A national anti-corruption commission has been locked in after passing the Senate and is set to be ticked off by the lower house.
But the crossbench's push to lower the bar for hearings to be held in public was voted down.
The opposition and Greens teamed up to beef up the powers of the inspector to ensure tighter oversight of the commission.
The Greens and independent senators David Pocock and Jacqui Lambie also pushed to lower the "exceptional circumstances" threshold for public hearings but failed.
Labor frontbencher Murray Watt refused to list what an exceptional circumstance would be, saying while he had some examples in mind, he didn't want to "constrain the commission" by defining the term.
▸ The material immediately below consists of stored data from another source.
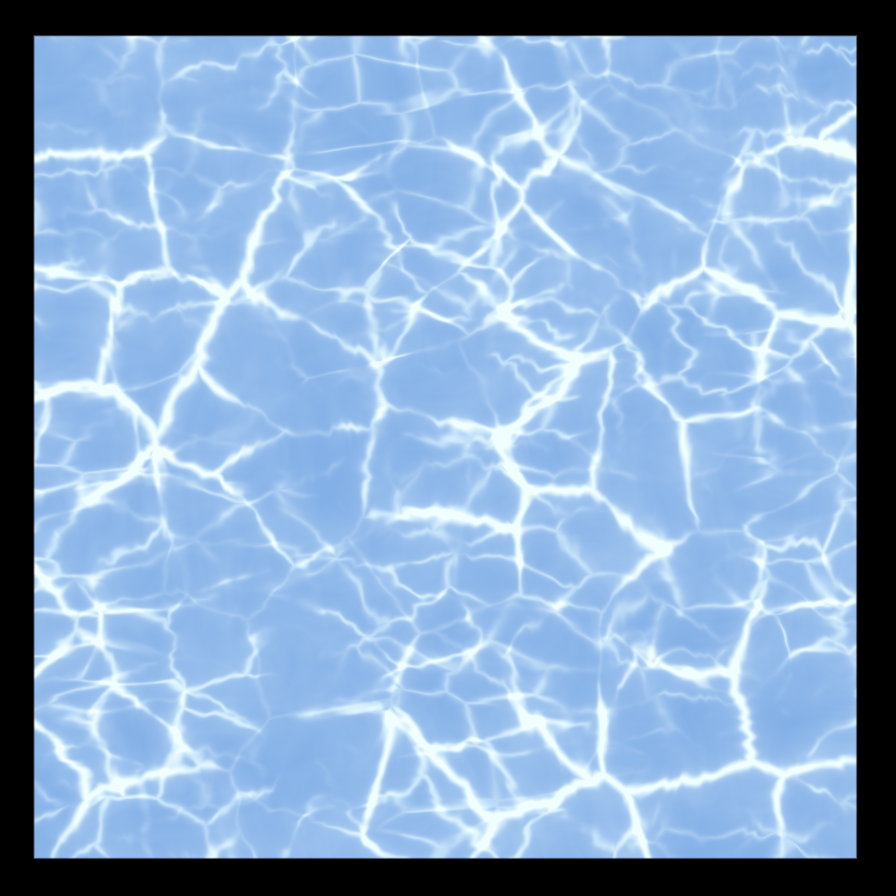
Write a Shadertoy shader that draws this texture.

```glsl
// Sunlit pool water in a black frame: a bright, broken web of caustic lines.
// Warped cellular borders form the main web, two fainter webs add wisps,
// and layered sines mottle the blue and vary the strength of the lines.

const vec2 FRAME_MIN = vec2(0.038, 0.042);
const vec2 FRAME_MAX = vec2(0.956, 0.960);
const float FRAME_BLUR = 0.0015;

const vec3 DEEP_BLUE  = vec3(0.515, 0.690, 0.905);
const vec3 LIGHT_BLUE = vec3(0.640, 0.780, 0.940);
const vec3 PALE_BLUE  = vec3(0.800, 0.910, 0.985);
const vec3 GLINT      = vec3(0.940, 0.995, 1.000);

vec2 hash2(vec2 cell, float seed) {
    vec3 q = fract(vec3(cell.xyx + seed) * vec3(0.1031, 0.1030, 0.0973));
    q += dot(q, q.yzx + 33.33);
    return fract((q.xx + q.yz) * q.zy);
}

// Layered, rotated and folded sines, roughly -1 to 1
float ripples(vec2 p, float phase) {
    const mat2 TURN = mat2(0.80, 0.60, -0.60, 0.80);
    float sum = 0.0;
    float weight = 0.6;
    p += phase;
    for (int i = 0; i < 5; i++) {
        p = TURN * p * 1.7 + phase;
        p += 0.8 * sin(p.yx * 0.9 + phase);
        sum += weight * sin(p.x) * sin(p.y);
        weight *= 0.68;
    }
    return sum;
}

// Distance to the nearest border between cells
float cellBorder(vec2 p, float seed) {
    vec2 base = floor(p);
    vec2 local = fract(p);
    vec2 nearest = vec2(0.0);
    float best = 8.0;
    for (int y = -1; y <= 1; y++)
    for (int x = -1; x <= 1; x++) {
        vec2 offset = vec2(x, y);
        vec2 toPoint = offset + hash2(base + offset, seed) - local;
        float d = dot(toPoint, toPoint);
        if (d < best) { best = d; nearest = toPoint; }
    }
    float border = 8.0;
    for (int y = -2; y <= 2; y++)
    for (int x = -2; x <= 2; x++) {
        vec2 offset = vec2(x, y);
        vec2 toPoint = offset + hash2(base + offset, seed) - local;
        vec2 gap = toPoint - nearest;
        if (dot(gap, gap) > 0.0001)
            border = min(border, dot(0.5 * (toPoint + nearest), normalize(gap)));
    }
    return border;
}

vec2 warp(vec2 p, float amount, float phase) {
    vec2 bend = vec2(ripples(p * 7.0, phase), ripples(p * 7.0, phase + 4.3));
    return p + amount * bend;
}

// Sharp core with a soft glow around it
float lightLine(float d, float width, float glow) {
    return 0.66 * exp(-d * d / (width * width)) + 0.34 * exp(-d / glow);
}

// Patches where a web is strong, from 0 to 1
float patches(vec2 p, float phase) {
    return smoothstep(-0.5, 0.45, ripples(p, phase));
}

float waterLight(vec2 p) {
    vec2 bent = warp(p, 0.016, 1.7);
    float strength = patches(p * 5.0, 2.9);
    float web = lightLine(cellBorder(bent * 7.2, 11.0),
                          mix(0.020, 0.043, strength), 0.085);
    float light = web * mix(0.22, 1.0, strength);

    // Fainter threads crossing the cells
    vec2 threads = warp(p, 0.024, 6.1) * vec2(9.0, 10.5);
    light += 0.62 * patches(p * 6.0, 8.2)
           * lightLine(cellBorder(threads, 37.0), 0.045, 0.11);

    // Fine wisps, drawn out sideways
    vec2 wisps = warp(p, 0.020, 9.4) * vec2(9.5, 19.0);
    light += 0.50 * patches(p * 5.5, 13.6)
           * lightLine(cellBorder(wisps, 71.0), 0.07, 0.13);

    float mottle = 0.10 * ripples(p * 8.0, 3.3) + 0.06 * ripples(p * 22.0, 5.8);
    return 0.10 + light + mottle;
}

vec3 waterColour(float light) {
    vec3 colour = mix(DEEP_BLUE, LIGHT_BLUE, clamp(light / 0.40, 0.0, 1.0));
    colour = mix(colour, PALE_BLUE, clamp((light - 0.40) / 0.32, 0.0, 1.0));
    return mix(colour, GLINT, clamp((light - 0.72) / 0.30, 0.0, 1.0));
}

float frameMask(vec2 uv) {
    vec2 inside = min(uv - FRAME_MIN, FRAME_MAX - uv);
    return smoothstep(-FRAME_BLUR, FRAME_BLUR, min(inside.x, inside.y));
}

void mainImage(out vec4 fragColor, in vec2 fragCoord) {
    vec2 uv = fragCoord / iResolution.xy;
    vec3 water = waterColour(waterLight(uv));
    fragColor = vec4(water * frameMask(uv), 1.0);
}
```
"We wanted to preserve the commission's independence by not dictating to them or limiting them as to what the exceptional circumstances might be," he said.
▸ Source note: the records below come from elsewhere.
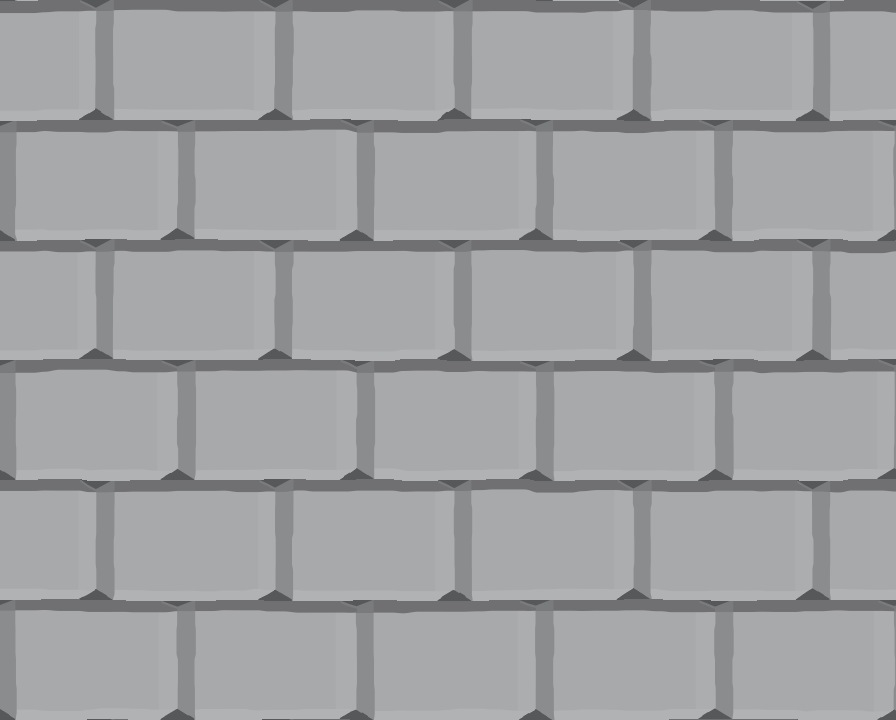
This texture is drawn by a Shadertoy shader. Its source:

```glsl
// Grey bevelled brick wall: 5 bricks across, 6 courses down, alternate courses shifted.
// Each cell is centred on a vertical joint and measured in hundredths of a course;
// flat bevel tones are layered in it, with slightly chipped, stepped edges.

float hash(vec2 p) {
    p = fract(p * vec2(0.1731, 0.3197));
    p += dot(p, p.yx + 17.31);
    return fract(p.x * p.y * 91.7);
}

// Plateaus from -1 to 1 joined by short ramps: a roughly cut edge
float chippedEdge(float t, float seed) {
    float i = floor(t);
    float a = hash(vec2(i, seed)), b = hash(vec2(i + 1.0, seed));
    return 2.0 * mix(a, b, smoothstep(0.75, 1.0, t - i)) - 1.0;
}

// Antialiased inside test: 1 where d is positive
float cover(float d) {
    float unitsPerPixel = 600.0 / iResolution.y;
    return clamp(d / unitsPerPixel + 0.5, 0.0, 1.0);
}

void mainImage(out vec4 fragColor, in vec2 fragCoord) {
    vec2 p = fragCoord / iResolution.xy * vec2(5.0, 6.0);
    p.y = 6.0 - p.y;

    // Uneven line between courses
    p.y += 0.008 * chippedEdge(p.x * 4.0, round(p.y) + 40.0);

    // Course and its nearest joint
    float course = floor(p.y);
    float odd = mod(course, 2.0);
    float x = p.x - mix(0.535, -0.01, odd);
    float joint = floor(x + 0.5);
    float s = (x - joint) * 149.0;
    float y = fract(p.y) * 100.0;
    float seed = course * 13.0 + joint * 3.7;

    // Chipped boundaries of the bevels
    float topDepth = 9.5 + 0.9 * chippedEdge(p.x * 3.0, course + 7.0);
    float bottomStart = 91.5 + 0.8 * chippedEdge(p.x * 3.5, course + 23.0);
    float jointLeft = 0.8 * chippedEdge(y * 0.04, seed + 60.0);
    float jointRight = 14.8 + 0.8 * chippedEdge(y * 0.04, seed + 90.0);

    // Brick face, then the faint right bevel and the light lower bevel
    vec3 color = vec3(0.660, 0.664, 0.670);
    float rightWidth = 14.0 + 4.0 * hash(vec2(joint, course));
    float rightBevel = cover(s + rightWidth) * cover(-s);
    color = mix(color, vec3(0.675, 0.679, 0.685), rightBevel);
    color = mix(color, vec3(0.695, 0.699, 0.705), cover(y - bottomStart));

    // Shaded left bevel reads as the vertical joint
    float leftBevel = cover(s - jointLeft) * cover(jointRight - s);
    color = mix(color, vec3(0.546, 0.549, 0.555), leftBevel);

    // Dark upper bevel
    color = mix(color, vec3(0.438, 0.441, 0.446), cover(topDepth - y));

    // Upper corner: paler facet around a dark notch pointing down
    float notchDepth = mix(7.0, 5.0, odd);
    float notch = notchDepth * (1.0 - abs(s) / 13.0) - y;
    float facetDepth = s > 0.0 ? 10.0 : 2.0;
    float facet = cover(notch + facetDepth) * cover(topDepth - y)
                * cover(s + 13.0) * cover(jointRight - s);
    color = mix(color, vec3(0.480, 0.483, 0.489), facet);
    color = mix(color, vec3(0.340, 0.345, 0.350), cover(notch));

    // Lower corner: dark gap pointing up between neighbouring bricks
    float gap = y - 90.5 - abs(s) * 0.62 - 0.5 * chippedEdge(s * 0.2, seed);
    color = mix(color, vec3(0.340, 0.345, 0.350), cover(gap) * cover(14.0 - abs(s)));

    fragColor = vec4(color, 1.0);
}
```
He maintained the government had gotten the balance right between public and private hearings.
Senator Pocock questioned why Labor increased the threshold from the election pledge to have public hearings when it was in the public interest to do so.
A fight over how a commissioner will be selected has also been settled, with the government able to use its majority on a parliamentary committee to tick off the appointment.
The Greens walked away from supporting a coalition amendment that would have required a three-quarters majority, which means any commissioner would need to be agreed on by both the government and opposition.
Shadow attorney-general Julian Leeser said this process would ensure any appointments were made in a bipartisan way and not become politicised but Attorney-General Mark Dreyfus said it amounted to "an effective veto".
Mr Leeser said the coalition had come to the table "in good faith" and supported the establishment of the commission.
Greens senator David Shoebridge said his majority-plus-one proposal removed the government's absolute power and also took away the opposition's chance to veto an appointment.
That amendment failed as well.
Senator Shoebridge said it illustrated parliament was "addicted to executive power".
Prime Minister Anthony Albanese defended the decision, saying the government had consulted widely and adopted all the recommendations of the parliamentary inquiry into the bill.
"We have supported proper processes in order to get a national anti-corruption commission, which the parliament should be proud of," he said.
Senators Shoebridge and Pocock also failed to include pork barrelling and political donations for the purpose of influencing decisions or policy into the definition of corrupt conduct.
Senator Watt responded that the commissioner would be able to investigate systemic corrupt conduct and attempts by third parties to corrupt officials.
The government-controlled lower house is set to tick off the legislation on Wednesday.
It is expected to be up and running by mid-2023.